We also added the ability to view new citations from your projects or the book or article where you created them.

Notes (0)
Bookmarks (0)

You have no saved items from this article

Project items include:
  • Saved book/article
  • Highlights
  • Quotes/citations
  • Notes
  • Bookmarks
Notes
Cite this article

Cited article

Style
Citations are available only to our active members.
Buy instant access to cite pages or passages in MLA, APA and Chicago citation styles.

(Einhorn, 1992, p. 25)

(Einhorn 25)

1. Lois J. Einhorn, Abraham Lincoln, the Orator: Penetrating the Lincoln Legend (Westport, CT: Greenwood Press, 1992), 25, http://www.questia.com/read/27419298.

Cited article

State Courts Uphold 'Opinion' Decisions in Post-Milkovich Era
Settings

Settings

Typeface
Text size Smaller Larger Reset View mode
Search within

Search within this article

Look up

Look up a word

  • Dictionary
  • Thesaurus
Please submit a word or phrase above.
Print this page

Print this page

Why can't I print more than one page at a time?

Help
Full screen

matching results for page

    Questia reader help

    How to highlight and cite specific passages

    1. Click or tap the first word you want to select.
    2. Click or tap the last word you want to select, and you’ll see everything in between get selected.
    3. You’ll then get a menu of options like creating a highlight or a citation from that passage of text.

    OK, got it!

    Cited passage

    Style
    Citations are available only to our active members.
    Buy instant access to cite pages or passages in MLA, APA and Chicago citation styles.

    "Portraying himself as an honest, ordinary person helped Lincoln identify with his audiences." (Einhorn, 1992, p. 25).

    "Portraying himself as an honest, ordinary person helped Lincoln identify with his audiences." (Einhorn 25)

    "Portraying himself as an honest, ordinary person helped Lincoln identify with his audiences."1

    1. Lois J. Einhorn, Abraham Lincoln, the Orator: Penetrating the Lincoln Legend (Westport, CT: Greenwood Press, 1992), 25, http://www.questia.com/read/27419298.

    Cited passage

    Thanks for trying Questia!

    Please continue trying out our research tools, but please note, full functionality is available only to our active members.

    Your work will be lost once you leave this Web page.

    Buy instant access to save your work.

    Already a member?
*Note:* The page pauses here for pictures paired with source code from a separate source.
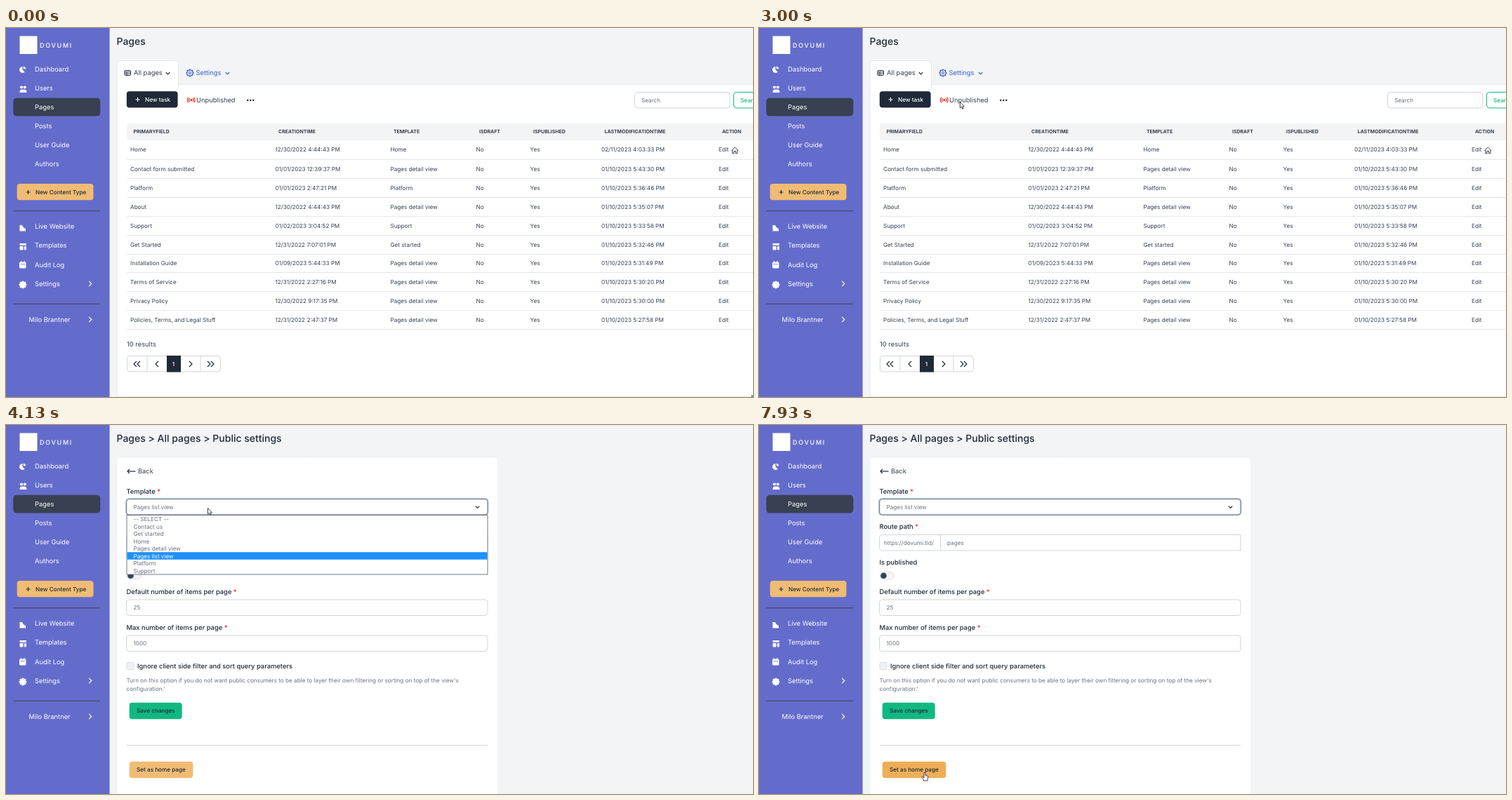
Write an HTML page with a canvas that moves like this. It is 1064 by 526 pixels and loops after 8000 ms.

```html
<!DOCTYPE html>
<html lang="en">
<head>
<meta charset="utf-8">
<title>Page settings</title>
<style>
  html, body { margin: 0; width: 100%; height: 100%; overflow: hidden; background: #f2f4f6; }
  canvas { display: block; }
</style>
</head>
<body>
<canvas id="stage" width="1064" height="526"></canvas>
<script>
const ctx = document.getElementById('stage').getContext('2d');
const LOOP = 8000, FPS = 15;
const INK = '#1f2937', BODY = '#374151', MUTED = '#6b7280', LINE = '#d1d5db', PALE = '#f2f4f6';
const AMBER = '#f0bc74', GREEN = '#10b981', BLUE = '#3f5fcb';
const SMALL = 8.16, MEDIUM = 9.35, LARGE = 14;

// y is the middle of the capitals
function text(s, x, y, size = SMALL, color = BODY, weight = 400) {
  ctx.font = `${weight} ${size}px Inter, sans-serif`;
  ctx.fillStyle = color;
  ctx.fillText(s, x, y + size * 0.364);
}

function box(x, y, w, h, r, fill, stroke, width = 1) {
  ctx.beginPath();
  ctx.roundRect(x, y, w, h, r);
  if (fill) { ctx.fillStyle = fill; ctx.fill(); }
  if (stroke) { ctx.strokeStyle = stroke; ctx.lineWidth = width; ctx.stroke(); }
}

function line(points, color, width = 1) {
  ctx.beginPath();
  points.forEach(([x, y]) => ctx.lineTo(x, y));
  ctx.strokeStyle = color;
  ctx.lineWidth = width;
  ctx.stroke();
}

function disc(x, y, r, color) {
  ctx.beginPath();
  ctx.arc(x, y, r, 0, 7);
  ctx.fillStyle = color;
  ctx.fill();
}

function ring(x, y, r, color, from = 0, to = 7, width = 1) {
  ctx.beginPath();
  ctx.arc(x, y, r, from, to);
  ctx.strokeStyle = color;
  ctx.lineWidth = width;
  ctx.stroke();
}

function shape(path, x, y, fill, stroke, width = 1) {
  const p = new Path2D(path);
  ctx.save();
  ctx.translate(x, y);
  if (fill) { ctx.fillStyle = fill; ctx.fill(p); }
  if (stroke) { ctx.strokeStyle = stroke; ctx.lineWidth = width; ctx.stroke(p); }
  ctx.restore();
}

const plus = (x, y, color) => shape('M-3 0H3M0 -3V3', x, y, null, color, 1.1);
const chevronDown = (x, y, color) => line([[x - 2.8, y - 1.4], [x, y + 1.4], [x + 2.8, y - 1.4]], color, 1.2);
const chevronSide = (x, y, dir, color, s = 4) =>
  line([[x - dir * s / 2, y - s], [x + dir * s / 2, y], [x - dir * s / 2, y + s]], color, 1.2);

function gear(x, y, r, color) {
  for (let i = 0; i < 8; i++) {
    const a = i * Math.PI / 4;
    disc(x + Math.cos(a) * r * 0.8, y + Math.sin(a) * r * 0.8, r * 0.32, color);
  }
  disc(x, y, r * 0.85, color);
}

function sidebar() {
  const white = '#fff';
  box(0, 0, 147.6, 526, 0, '#646ccb');
  box(19.5, 11.5, 25, 25.5, 0, white);
  ctx.letterSpacing = '1.7px';
  text('DOVUMI', 48, 24.5, 9, white, 500);
  ctx.letterSpacing = '0px';

  box(10.3, 99.8, 124, 25.8, 5, BODY);
  const items = [['Dashboard', 58.5], ['Users', 85.5], ['Pages', 112.5], ['Posts', 139.5], ['User Guide', 166.5],
    ['Authors', 193.5], ['Live Website', 283], ['Templates', 310], ['Audit Log', 337.5], ['Settings', 364.5]];
  items.forEach(([label, y]) => text(label, 41, y, MEDIUM, white));
  text('Milo Brantner', 32.5, 415.5, MEDIUM, white);
  chevronSide(120, 364.5, 1, white, 3.6);
  chevronSide(120, 415.5, 1, white, 3.6);

  box(15.7, 222, 108.8, 23.3, 4, AMBER);
  plus(31.5, 234, INK);
  text('New Content Type', 42, 234, SMALL, INK, 500);
  line([[10.5, 260.8], [134, 260.8]], BODY);
  line([[10.5, 393.3], [134, 393.3]], BODY);

  shape('M0 0V-4.5A4.5 4.5 0 1 0 3.2 3.2Z', 23.5, 59.5, white);
  shape('M1.3 -1.3V-5A5 5 0 0 1 5 -1.3Z', 23.5, 59.5, white);
  disc(22, 84.5, 2.1, white);
  disc(26.8, 84.5, 2.1, white);
  shape('M0 0Q0 -4.6 3.3 -4.2Q5 -4.8 6.5 -4.2Q10 -4.6 10 0Z', 19.5, 92, white);
  shape('M0 -8.5H3.5Q5 -4.5 8.5 -3.5V0H0Z', 19.5, 289.5, white);
  box(19.5, 307, 9.5, 2.8, 0.8, white);
  box(19.5, 311, 5.2, 5.4, 0.8, white);
  box(26, 311, 3, 5.4, 0.8, white);
  box(19, 333.5, 9.5, 9, 1.5, white);
  shape('M2.5 -1.5V1M7 -1.5V1', 19, 333.5, null, white, 1.2);
  line([[20.5, 336.7], [27, 336.7]], '#646ccb', 0.8);
  gear(24, 366, 5, white);
}

const COLUMNS = [177, 383.5, 547.5, 669.5, 746.5, 848, 1015];
const HEADERS = [['PRIMARYFIELD', 181.5], ['CREATIONTIME', 388], ['TEMPLATE', 552], ['ISDRAFT', 674],
  ['ISPUBLISHED', 751], ['LASTMODIFICATIONTIME', 852.5], ['ACTION', 1020]];
const DETAIL = 'Pages detail view';
const ROWS = [
  ['Home', '12/30/2022 4:44:43 PM', 'Home', '02/11/2023 4:03:33 PM'],
  ['Contact form submitted', '01/01/2023 12:39:37 PM', DETAIL, '01/10/2023 5:43:30 PM'],
  ['Platform', '01/01/2023 2:47:21 PM', 'Platform', '01/10/2023 5:36:46 PM'],
  ['About', '12/30/2022 4:44:43 PM', DETAIL, '01/10/2023 5:35:07 PM'],
  ['Support', '01/02/2023 3:04:52 PM', 'Support', '01/10/2023 5:33:58 PM'],
  ['Get Started', '12/31/2022 7:07:01 PM', 'Get started', '01/10/2023 5:32:46 PM'],
  ['Installation Guide', '01/09/2023 5:44:33 PM', DETAIL, '01/10/2023 5:31:49 PM'],
  ['Terms of Service', '12/31/2022 2:27:16 PM', DETAIL, '01/10/2023 5:30:20 PM'],
  ['Privacy Policy', '12/30/2022 9:17:35 PM', DETAIL, '01/10/2023 5:30:00 PM'],
  ['Policies, Terms, and Legal Stuff', '12/31/2022 2:47:37 PM', DETAIL, '01/10/2023 5:27:58 PM'],
];

function listView() {
  text('Pages', 157.5, 18.5, LARGE, INK, 500);
  box(158, 80.5, 920, 445, 0, '#fff', '#e5e7eb');
  box(158, 46.5, 87.5, 40, [4, 4, 0, 0], '#fff', '#e5e7eb');
  box(158.5, 80, 86.5, 10, 0, '#fff');

  box(169, 60.5, 8.5, 7, 1, null, INK, 1);
  shape('M0 2.2H8.5M0 4.6H8.5M3 2V7', 169, 60.5, null, INK, 0.9);
  text('All pages', 182, 63.5, MEDIUM, BODY);
  chevronDown(230.5, 64.5, INK);
  gear(262, 64, 5, BLUE);
  disc(262, 64, 3.5, PALE);
  ring(262, 64, 1.6, BLUE);
  text('Settings', 270.5, 63.5, MEDIUM, BLUE);
  chevronDown(315.5, 64.5, BLUE);

  box(171.8, 90.2, 72.8, 23.3, 4, INK);
  plus(187.5, 102, '#fff');
  text('New task', 198, 102, SMALL, '#fff', 500);
  const red = '#f0261c';
  disc(263.8, 102.5, 1.5, red);
  for (const r of [3.2, 5.4]) {
    ring(263.8, 102.5, r, red, -0.8, 0.8, 1.1);
    ring(263.8, 102.5, r, red, Math.PI - 0.8, Math.PI + 0.8, 1.1);
  }
  text('Unpublished', 271, 102.5, MEDIUM, BODY);
  for (const x of [344.3, 348.3, 352.3]) disc(x, 103, 1.2, INK);

  box(895.5, 91.5, 135.5, 22.5, 4, '#fff', LINE);
  text('Search', 905, 103, SMALL, MUTED);
  box(1036.5, 91.5, 60, 22.5, 4, '#fff', GREEN);
  text('Search', 1046, 103, SMALL, GREEN, 500);

  box(172, 136, 910, 24, 4, PALE);
  HEADERS.forEach(([label, x]) => text(label, x, 147.5, 7, INK, 600));
  ROWS.forEach(([name, created, template, modified], i) => {
    const y = i ? 174.4 + i * 26.85 : 173.5;
    [name, created, template, 'No', 'Yes', modified, 'Edit'].forEach((s, c) => text(s, COLUMNS[c], y));
    const rule = Math.round(187 + i * 26.9) + 0.5;
    line([[172, rule], [1064, rule]], '#e5e7eb');
  });
  shape('M-4.8 .5L0 -4.3L4.8 .5M-3.5 -.5V4.5H-1.2V1.2H1.2V4.5H3.5V-.5', 1038.3, 174.3, null, INK, 0.9);

  text('10 results', 172, 450.5, MEDIUM, BODY);
  box(172.5, 467.5, 133, 22.5, 4, '#fff', LINE);
  for (const x of [201, 277]) line([[x, 467.5], [x, 490]], LINE);
  box(229, 467, 20, 23.5, 0, INK);
  text('1', 236.8, 479, SMALL, '#fff', 500);
  chevronSide(184, 479, -1, INK);
  chevronSide(189, 479, -1, INK);
  chevronSide(215, 479, -1, INK);
  chevronSide(263, 479, 1, INK);
  chevronSide(289, 479, 1, INK);
  chevronSide(294, 479, 1, INK);
}

const SAVE = [175.7, 395.7, 75, 23.6], SET_HOME = [175.7, 479.7, 90.6, 23.6];
const OPTIONS = ['-- SELECT --', 'Contact us', 'Get started', 'Home', DETAIL, 'Pages list view', 'Platform', 'Support'];
const inside = ([x, y, w, h], p) => p.x >= x && p.x <= x + w && p.y >= y && p.y <= y + h;

function label(s, y, required = true) {
  text(s, 171.5, y, MEDIUM, INK, 500);
  if (required) text('*', 171.5 + ctx.measureText(s + ' ').width, y, MEDIUM, '#f0261c', 500);
}

function field(value, y) {
  box(171.5, y, 514.5, 22.5, 4, '#fff', LINE);
  text(value, 181.5, y + 11.5, SMALL, MUTED);
}

function formView(frame, pointer) {
  text('Pages > All pages > Public settings', 157.5, 18.5, LARGE, INK, 500);
  box(158, 46, 542.5, 500, 4, '#fff', '#eceef1', 0.7);
  line([[184.5, 66], [173, 66]], INK, 1.2);
  line([[176, 63], [173, 66], [176, 69]], INK, 1.2);
  text('Back', 188, 65.5, MEDIUM, BODY);

  label('Template', 94.5);
  field('Pages list view', 105.5);
  const focus = Math.min(1, Math.max(0, (frame - 58) / 3));
  if (focus) {
    ctx.globalAlpha = focus;
    box(171.3, 105.3, 515, 23, 4, null, '#c3cad4', 2.6);
    box(171.5, 105.5, 514.5, 22.5, 4, null, '#7c8798');
    ctx.globalAlpha = 1;
  }
  chevronDown(671.5, 117, INK);

  label('Route path', 145);
  box(171.5, 156.5, 514.5, 22.5, [4, 0, 0, 4], '#fff', LINE);
  line([[258.5, 156.5], [258.5, 179]], LINE);
  text('https://dovumi.tld/', 178, 168, SMALL, MUTED);
  text('pages', 268, 168, SMALL, MUTED);

  label('Is published', 196, false);
  box(172, 209.5, 20.5, 10.5, 5.25, PALE, '#d9dde3', 0.8);
  disc(177.5, 214.7, 4.3, BODY);

  label('Default number of items per page', 238);
  field('25', 249);
  label('Max number of items per page', 288.5);
  field('1000', 300);

  box(172, 338.5, 10, 10, 2, '#eff1f4', LINE, 0.8);
  text('Ignore client side filter and sort query parameters', 187, 343.5, MEDIUM, INK, 500);
  text("Turn on this option if you do not want public consumers to be able to layer their own filtering or sorting on top of the view's",
    171.5, 364, SMALL, MUTED);
  text("configuration.'", 171.5, 376, SMALL, MUTED);

  box(...SAVE, 4, inside(SAVE, pointer) ? '#0ea271' : GREEN);
  text('Save changes', 186, 407.5, SMALL, INK, 500);
  line([[172, 456.5], [686, 456.5]], LINE);
  box(...SET_HOME, 4, inside(SET_HOME, pointer) ? '#eeae58' : AMBER);
  text('Set as home page', 186, 491.5, SMALL, INK, 500);

  if (frame >= 60 && frame < 93) {
    box(172, 128.5, 514, 84.5, 0, '#fff', '#6f7782');
    box(172.5, 181.3, 513, 10.5, 0, '#1e90ff');
    OPTIONS.forEach((s, i) => text(s, 181.5, 134.2 + i * 10.5, SMALL, i === 5 ? '#fff' : MUTED));
  }
}

// Each move is a list of [frame, x, y]; the pointer rests between moves.
const MOVES = [
  [[0, 1062, 523], [5, 850, 390], [9, 650, 275], [13, 506, 195], [16, 419, 155],
    [22, 279, 102], [26, 315, 115], [29, 277, 100], [30, 286, 105]],
  [[54, 286, 105], [58, 287, 118]],
  [[99, 287, 118], [102, 400, 140], [106, 666, 230], [109, 380, 360], [111, 232, 400],
    [112, 254, 405], [113, 238, 409], [115, 234, 440], [119, 236, 495]],
];

function pointerAt(frame) {
  const move = MOVES.filter(m => m[0][0] <= frame).pop();
  const last = move.length - 1;
  if (frame >= move[last][0]) return { x: move[last][1], y: move[last][2] };
  const i = move.findIndex(k => k[0] > frame) - 1;
  const a = move[i], b = move[i + 1], span = b[0] - a[0], u = (frame - a[0]) / span;
  const slope = (k, axis) => k === 0 || k === last ? 0
    : (move[k + 1][axis] - move[k - 1][axis]) / (move[k + 1][0] - move[k - 1][0]);
  const hermite = axis => {
    const e = u * u * (3 - 2 * u);
    return a[axis] + (b[axis] - a[axis]) * e
      + span * u * (1 - u) * ((1 - u) * slope(i, axis) - u * slope(i + 1, axis));
  };
  return { x: hermite(1), y: hermite(2) };
}

const ARROW = 'M.4 .4V9.2L2.4 7.4L3.8 10.6L5.2 10L3.8 6.9H6.5Z';
const HAND = 'M-1 .8Q0 -.6 1 .8V4.6L4 5.2Q5 5.6 4.8 7L4 10V12H-1.6V10.6L-4 7.4Q-4 6 -2.6 6.6L-1 8Z';

function draw(frame) {
  const pointer = pointerAt(frame);
  const form = frame >= 46;
  box(0, 0, 1064, 526, 0, PALE);
  if (form) formView(frame, pointer); else listView();
  sidebar();
  const hand = form && (inside(SAVE, pointer) || inside(SET_HOME, pointer));
  shape(hand ? HAND : ARROW, pointer.x, pointer.y, '#fff', '#30343b', 0.9);
}

ctx.textRendering = 'geometricPrecision';
function tick() {
  // The small offset absorbs rounded times at step boundaries.
  draw(Math.floor((performance.now() % LOOP + 4) * FPS / 1000) % 120);
  requestAnimationFrame(tick);
}
tick();
</script>
</body>
</html>
```
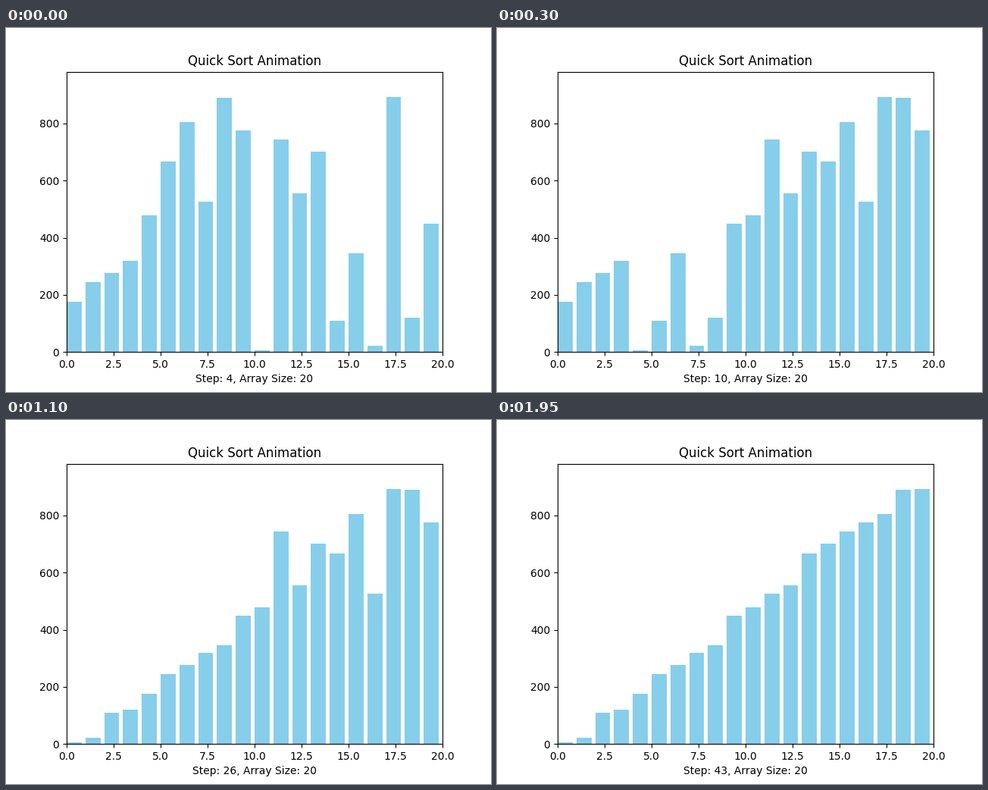
A matplotlib script that plays this animation: 640x480 px, repeating every 8000 ms.

```python
import matplotlib.pyplot as plt
from matplotlib.animation import FuncAnimation

VALUES = [175, 245, 277, 318, 478, 667, 805, 525, 890, 775,
          5, 743, 555, 701, 109, 345, 21, 892, 120, 449]
FIRST_STEP = 4
INTERVAL = 50
FRAMES = 160


def quick_sort(a, low, high):
    """Sort in place (last item as pivot), yielding a copy after every swap."""
    if low >= high:
        return
    pivot, i = a[high], low
    for j in range(low, high):
        if a[j] < pivot:
            a[i], a[j] = a[j], a[i]
            i += 1
            yield a[:]
    a[i], a[high] = a[high], a[i]
    yield a[:]
    yield from quick_sort(a, low, i - 1)
    yield from quick_sort(a, i + 1, high)


n = len(VALUES)
states = list(quick_sort(VALUES[:], 0, n - 1))

fig, ax = plt.subplots(figsize=(6.4, 4.8), dpi=100)
bars = ax.bar(range(n), VALUES, align="edge", color="skyblue")
ax.set_xlim(0, n)
ax.set_ylim(0, 1.1 * max(VALUES))
ax.set_title("Quick Sort Animation")
label = ax.set_xlabel("")


def update(frame):
    step = min(FIRST_STEP + frame, len(states))
    for bar, height in zip(bars, states[step - 1]):
        bar.set_height(height)
    label.set_text(f"Step: {step}, Array Size: {n}")
    return [*bars, label]


anim = FuncAnimation(fig, update, frames=FRAMES, interval=INTERVAL,
                     repeat=True, repeat_delay=0, blit=False)
plt.show()
```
Log in now.

    Oops!

    An unknown error has occurred. Please click the button below to reload the page. If the problem persists, please try again in a little while.